▶ Activity: The result should be all the records, exact and complete, without a single picture.

(Stored items from a collection)
+++++
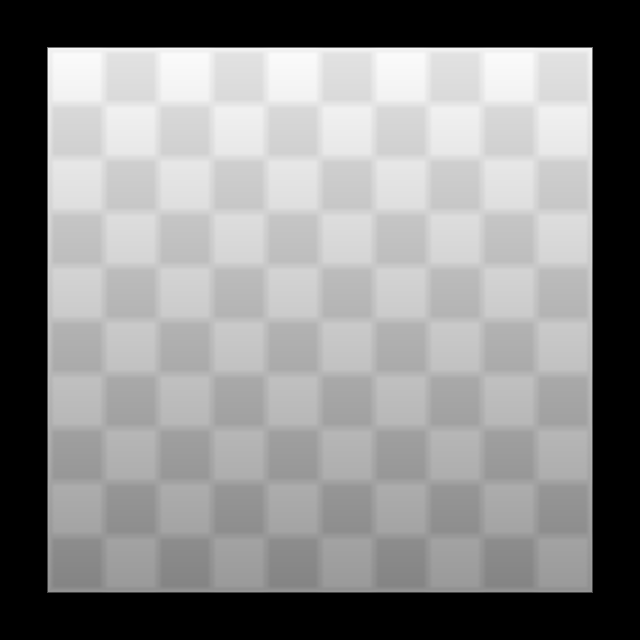
Give the GLSL for this pattern, as a WebGL 1 fragment shader.

```glsl
precision mediump float;

uniform vec2 u_resolution;

#define CELLS 10.0          // squares across and down
#define PANEL_HALF 0.4257   // half the panel side
#define PITCH 0.0844        // distance between grid lines
#define SEAM 0.0080         // soft half width of a grid line
#define EDGE_BLUR 0.0016    // softness of the panel outline
#define TONE_TOP 0.938      // mean grey at the top
#define TONE_BOTTOM 0.557   // mean grey at the bottom
#define CONTRAST_TOP 0.048  // half the step between squares
#define CONTRAST_BOTTOM 0.043
#define RIM_GLOW 0.025      // thin lighter rim inside the outline

// Alternates between -1 and 1, passing softly through 0 at each grid line
float softSquareWave(float x) {
  float cell = clamp(floor(x), 0.0, CELLS - 1.0);
  float side = mod(cell, 2.0) * 2.0 - 1.0;
  float lineDistance = abs(x - floor(x + 0.5)) * PITCH;
  return side * smoothstep(0.0, SEAM, lineDistance);
}

float boxDistance(vec2 p, float halfSize) {
  vec2 d = abs(p) - halfSize;
  return max(d.x, d.y);
}

void main() {
  vec2 uv = gl_FragCoord.xy / u_resolution;
  vec2 centered = uv - 0.5;
  vec2 grid = centered / PITCH + 0.5 * CELLS;

  // Checkerboard, with the lower left square dark
  float checker = -softSquareWave(grid.x) * softSquareWave(grid.y);

  // Vertical shading
  float height = clamp(centered.y / (2.0 * PANEL_HALF) + 0.5, 0.0, 1.0);
  float tone = mix(TONE_BOTTOM, TONE_TOP, height);
  float contrast = mix(CONTRAST_BOTTOM, CONTRAST_TOP, height);
  float grey = tone + contrast * checker;

  // Lighter rim and soft outline on black
  float d = boxDistance(centered, PANEL_HALF);
  grey += RIM_GLOW * smoothstep(-0.006, -0.002, d);
  float blur = max(EDGE_BLUR, 0.75 / min(u_resolution.x, u_resolution.y));
  float inside = 1.0 - smoothstep(-blur, blur, d);

  gl_FragColor = vec4(vec3(clamp(grey, 0.0, 1.0) * inside), 1.0);
}
```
+++++
▶ Exercise result:
Give the GLSL for this pattern, as a WebGL 1 fragment shader.

```glsl
precision mediump float;

uniform vec2 u_resolution;

#define CELLS 10.0          // squares across and down
#define PANEL_HALF 0.4257   // half the panel side
#define PITCH 0.0844        // distance between grid lines
#define SEAM 0.0080         // soft half width of a grid line
#define EDGE_BLUR 0.0016    // softness of the panel outline
#define TONE_TOP 0.938      // mean grey at the top
#define TONE_BOTTOM 0.557   // mean grey at the bottom
#define CONTRAST_TOP 0.048  // half the step between squares
#define CONTRAST_BOTTOM 0.043
#define RIM_GLOW 0.025      // thin lighter rim inside the outline

// Alternates between -1 and 1, passing softly through 0 at each grid line
float softSquareWave(float x) {
  float cell = clamp(floor(x), 0.0, CELLS - 1.0);
  float side = mod(cell, 2.0) * 2.0 - 1.0;
  float lineDistance = abs(x - floor(x + 0.5)) * PITCH;
  return side * smoothstep(0.0, SEAM, lineDistance);
}

float boxDistance(vec2 p, float halfSize) {
  vec2 d = abs(p) - halfSize;
  return max(d.x, d.y);
}

void main() {
  vec2 uv = gl_FragCoord.xy / u_resolution;
  vec2 centered = uv - 0.5;
  vec2 grid = centered / PITCH + 0.5 * CELLS;

  // Checkerboard, with the lower left square dark
  float checker = -softSquareWave(grid.x) * softSquareWave(grid.y);

  // Vertical shading
  float height = clamp(centered.y / (2.0 * PANEL_HALF) + 0.5, 0.0, 1.0);
  float tone = mix(TONE_BOTTOM, TONE_TOP, height);
  float contrast = mix(CONTRAST_BOTTOM, CONTRAST_TOP, height);
  float grey = tone + contrast * checker;

  // Lighter rim and soft outline on black
  float d = boxDistance(centered, PANEL_HALF);
  grey += RIM_GLOW * smoothstep(-0.006, -0.002, d);
  float blur = max(EDGE_BLUR, 0.75 / min(u_resolution.x, u_resolution.y));
  float inside = 1.0 - smoothstep(-blur, blur, d);

  gl_FragColor = vec4(vec3(clamp(grey, 0.0, 1.0) * inside), 1.0);
}
```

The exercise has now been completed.